In April 2018, a District court ruled that a Bank Hapoalim client could receive monies into his account stemming from proceeds for the sale of Bitcoins.


The case began when the client sought to transfer funds into his bank account in Israel that had originated from a sale of Bitcoins transacted outside of Israel. The client’s Bitcoins had been held in his digital wallet, and their sale was transacted through a cryptocurrency exchange. The client then sought to transfer the proceeds of the sale of his Bitcoins from his digital wallet into his account at Bank Hapoalim.


The bank refused the client’s request, alleging exposure to violations of anti-money-laundering laws, claiming it is not possible to ascertain the source of the funds in instances of digital-currency transactions. The client forwarded documents to the bank attesting to the source of the funds he had used to purchase his Bitcoins and proving the sale had been reported to the Israel Tax Authority.


The bank remained adamant in its refusal, arguing that these documents are insufficient for it to accept and deposit the funds into the account.
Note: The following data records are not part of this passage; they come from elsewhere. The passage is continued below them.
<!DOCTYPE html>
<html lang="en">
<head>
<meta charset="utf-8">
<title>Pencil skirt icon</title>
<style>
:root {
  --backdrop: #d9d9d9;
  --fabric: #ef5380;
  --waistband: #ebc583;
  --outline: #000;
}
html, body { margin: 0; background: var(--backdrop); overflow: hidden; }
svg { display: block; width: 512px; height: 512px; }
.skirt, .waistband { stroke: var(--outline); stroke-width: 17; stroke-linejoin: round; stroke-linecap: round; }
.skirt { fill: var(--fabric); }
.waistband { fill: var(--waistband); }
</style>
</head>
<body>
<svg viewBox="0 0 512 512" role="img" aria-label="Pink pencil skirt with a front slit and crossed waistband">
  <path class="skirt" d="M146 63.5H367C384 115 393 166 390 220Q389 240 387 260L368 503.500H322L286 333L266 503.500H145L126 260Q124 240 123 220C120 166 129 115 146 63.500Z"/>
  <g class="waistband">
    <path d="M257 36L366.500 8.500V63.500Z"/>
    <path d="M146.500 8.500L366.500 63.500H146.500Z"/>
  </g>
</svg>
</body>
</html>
The bank then contended there has been an uptrend in compliance risks at financial institutions in recent years (including in relation to money-laundering risks), which have also become manifest considering the high volumes of penalties imposed. The bank also presented the Bank of Israel’s references to activities with digital currencies as high-risk activities, and to the lack of suitable regulations.



The court examined the damage liable to be caused to the client if the bank refused to accept the funds and deposit them into his account, as well as the damage that would result from the funds being returned to their source (to the bank account of the digital wallet outside of Israel, through which the transaction was executed). The court acceded to the client’s motion and issued an interlocutory order obligating the bank to accept the funds, while implementing the recent guidelines prescribed by the Israeli Supreme Court in the Bits of Gold case. In that case, the Supreme Court ruling supported Bank Leumi’s refusal to allow virtual currency trade transactions in a bank account, at the expense of the tangible damage liable to be caused to the client due to the Bank Leumi’s refusal. In essence, the court acknowledged the theoretical risk liable to be caused to the bank as a result of approving such a transaction, and the demand that the client must provide a bank guarantee in favor of the bank.


In light of the District court ruling, and as the Supreme Court already deliberated in the Bits of Gold case, it appears the courts in Israel, which are public bodies, are more open to technological advancement – including in relation to digital currencies – than the banking system in Israel, which is a business-private entity that should theoretically also recognize business and technological developments.


Even though this judgment does not deliberate the question of activity with virtual currencies – rather only the particular instance of a bank preventing a client from transferring money into his account – it is still a judgment that promotes discourse on the subjects of online banking and cryptocurrency trading.

Tags: Digital Currencies